I was immediately drawn in from the first few pages as the tone was so approachable and the voice so personal that I found it difficult to put the book down. I never once felt like there was a lull in the action, or that too much time was spent setting up for major events as the typical slow spots were replaced by gut wrenching memories. The prose is simple, accessible, and easy to engage with and the narration alternating between Noa and Astrid keeps the tempo quick (and me on the edge of my seat).
Jenhoff’s intimate knowledge of the Holocaust and the depth of her research into the circus industry really shines through. She has created a narrative that is not only captivating but also genuine and authentic. Drawing on the real stories of the Unknown Children and Circus Althoff, this narrative feels almost too real. The effective is beautiful, haunting, heart warming and heart breaking all at the same time. Also, Noa’s emotions and pain when she hits the safety net, spot-freaking-on.

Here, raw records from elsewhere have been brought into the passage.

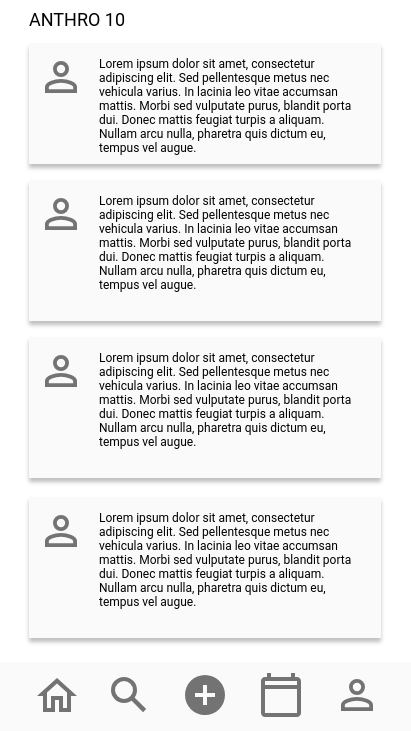
<!DOCTYPE html>
<html lang="en">
<head>
<meta charset="utf-8">
<title>Anthro 10</title>
<style>
:root { --page: #fff; --surface: #fafafa; --ink: #000; --icon: #737373; --shadow: rgba(0, 0, 0, .25); }
* { box-sizing: border-box; margin: 0; padding: 0; }
html, body { width: 411px; height: 731px; overflow: hidden; }
body { display: flex; flex-direction: column; background: var(--page); color: var(--ink); font-family: Roboto, sans-serif; }
h1 { height: 43px; padding: 9px 0 0 29px; font-size: 18px; line-height: 21px; font-weight: 400; }
.feed { flex: 1; display: flex; flex-direction: column; gap: 16px; padding: 0 30px 0 29px; }
.post { display: flex; flex: none; gap: 14px; height: 141px; padding: 10px 0 0 8px; background: var(--surface); box-shadow: 0 4px 4px var(--shadow); }
.post.compact { height: 121px; }
.post:last-child { margin-top: 3px; }
.post p { padding-top: 4px; font-size: 12px; line-height: 14px; white-space: nowrap; }
.icon { display: block; flex: none; width: 48px; height: 48px; fill: var(--icon); }
.tabs { display: flex; gap: 28px; height: 69px; padding: 9px 0 0 33px; background: var(--surface); }
.tabs a:first-child { margin-right: -4px; }
.outline { fill: none; stroke: var(--icon); stroke-width: 3.8; }
</style>
</head>
<body>
<svg width="0" height="0" style="position:absolute" aria-hidden="true">
  <defs>
    <symbol id="person" viewBox="0 0 48 48">
      <g class="outline">
        <circle cx="24" cy="16" r="6.1"/>
        <path d="M9.9 38.1V34C9.9 31 17 27.9 24 27.9S38.1 31 38.1 34V38.1Z"/>
      </g>
    </symbol>
  </defs>
</svg>
<h1>ANTHRO 10</h1>
<main class="feed">
  <article class="post compact">
    <svg class="icon" aria-hidden="true"><use href="#person"/></svg>
    <p>Lorem ipsum dolor sit amet, consectetur<br>adipiscing elit. Sed pellentesque metus nec<br>vehicula varius. In lacinia leo vitae accumsan<br>mattis. Morbi sed vulputate purus, blandit porta<br>dui. Donec mattis feugiat turpis a aliquam.<br>Nullam arcu nulla, pharetra quis dictum eu,<br>tempus vel augue.</p>
  </article>
  <article class="post">
    <svg class="icon" aria-hidden="true"><use href="#person"/></svg>
    <p>Lorem ipsum dolor sit amet, consectetur<br>adipiscing elit. Sed pellentesque metus nec<br>vehicula varius. In lacinia leo vitae accumsan<br>mattis. Morbi sed vulputate purus, blandit porta<br>dui. Donec mattis feugiat turpis a aliquam.<br>Nullam arcu nulla, pharetra quis dictum eu,<br>tempus vel augue.</p>
  </article>
  <article class="post">
    <svg class="icon" aria-hidden="true"><use href="#person"/></svg>
    <p>Lorem ipsum dolor sit amet, consectetur<br>adipiscing elit. Sed pellentesque metus nec<br>vehicula varius. In lacinia leo vitae accumsan<br>mattis. Morbi sed vulputate purus, blandit porta<br>dui. Donec mattis feugiat turpis a aliquam.<br>Nullam arcu nulla, pharetra quis dictum eu,<br>tempus vel augue.</p>
  </article>
  <article class="post">
    <svg class="icon" aria-hidden="true"><use href="#person"/></svg>
    <p>Lorem ipsum dolor sit amet, consectetur<br>adipiscing elit. Sed pellentesque metus nec<br>vehicula varius. In lacinia leo vitae accumsan<br>mattis. Morbi sed vulputate purus, blandit porta<br>dui. Donec mattis feugiat turpis a aliquam.<br>Nullam arcu nulla, pharetra quis dictum eu,<br>tempus vel augue.</p>
  </article>
</main>
<nav class="tabs">
  <a href="#" aria-label="Home">
    <svg class="icon" viewBox="0 0 48 48"><path fill-rule="evenodd" d="M24 7L4 25H10V41H22V29H26V41H38V25H44ZM24 12.4L34 21.4V37H30V25H18V37H14V21.4Z"/></svg>
  </a>
  <a href="#" aria-label="Search">
    <svg class="icon" viewBox="0 0 48 48"><g class="outline" style="stroke-width:4"><circle cx="19" cy="19" r="11"/><path d="M27 27L39.6 39.6" style="stroke-width:4.4"/></g></svg>
  </a>
  <a href="#" aria-label="Add">
    <svg class="icon" viewBox="0 0 48 48"><path fill-rule="evenodd" d="M24 4A20 20 0 0 0 24 44A20 20 0 0 0 24 4ZM34 26H26V34H22V26H14V22H22V14H26V22H34Z"/></svg>
  </a>
  <a href="#" aria-label="Calendar">
    <svg class="icon" viewBox="0 0 48 48"><path fill-rule="evenodd" d="M40 6H38V2H34V6H14V2H10V6H8C5.8 6 4 7.8 4 10V42C4 44.2 5.8 46 8 46H40C42.2 46 44 44.2 44 42V10C44 7.8 42.2 6 40 6ZM40 42H8V18H40ZM40 14H8V10H40Z"/></svg>
  </a>
  <a href="#" aria-label="Profile">
    <svg class="icon"><use href="#person"/></svg>
  </a>
</nav>
</body>
</html>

Finally, without giving too much away, I would like to take a moment to appreciate that there is no neat-and-tidy happy ending. The losses and questions left looming beget the time and circumstances of the setting and really help to drive home the magnitude of simply surviving. I was touched by the redemption to be found in a most despised character and the acknowledgement that some experiences will continue to haunt us regardless of how hard we try to leave those parts of us behind. Too often a good story is lost when all loose ends are tied up, sometimes in the most awkward ways, and thank goodness The Orphan’s Tale didn’t fall into that trap!
Would I recommend reading this book? Heck yes! Go buy it, borrow it from a friend, check it out from the library or hit that trusty download button. I don’t care how you do it, this is one book that you don’t want to miss!
Up Next: The German Girl by Armando Lucas Correa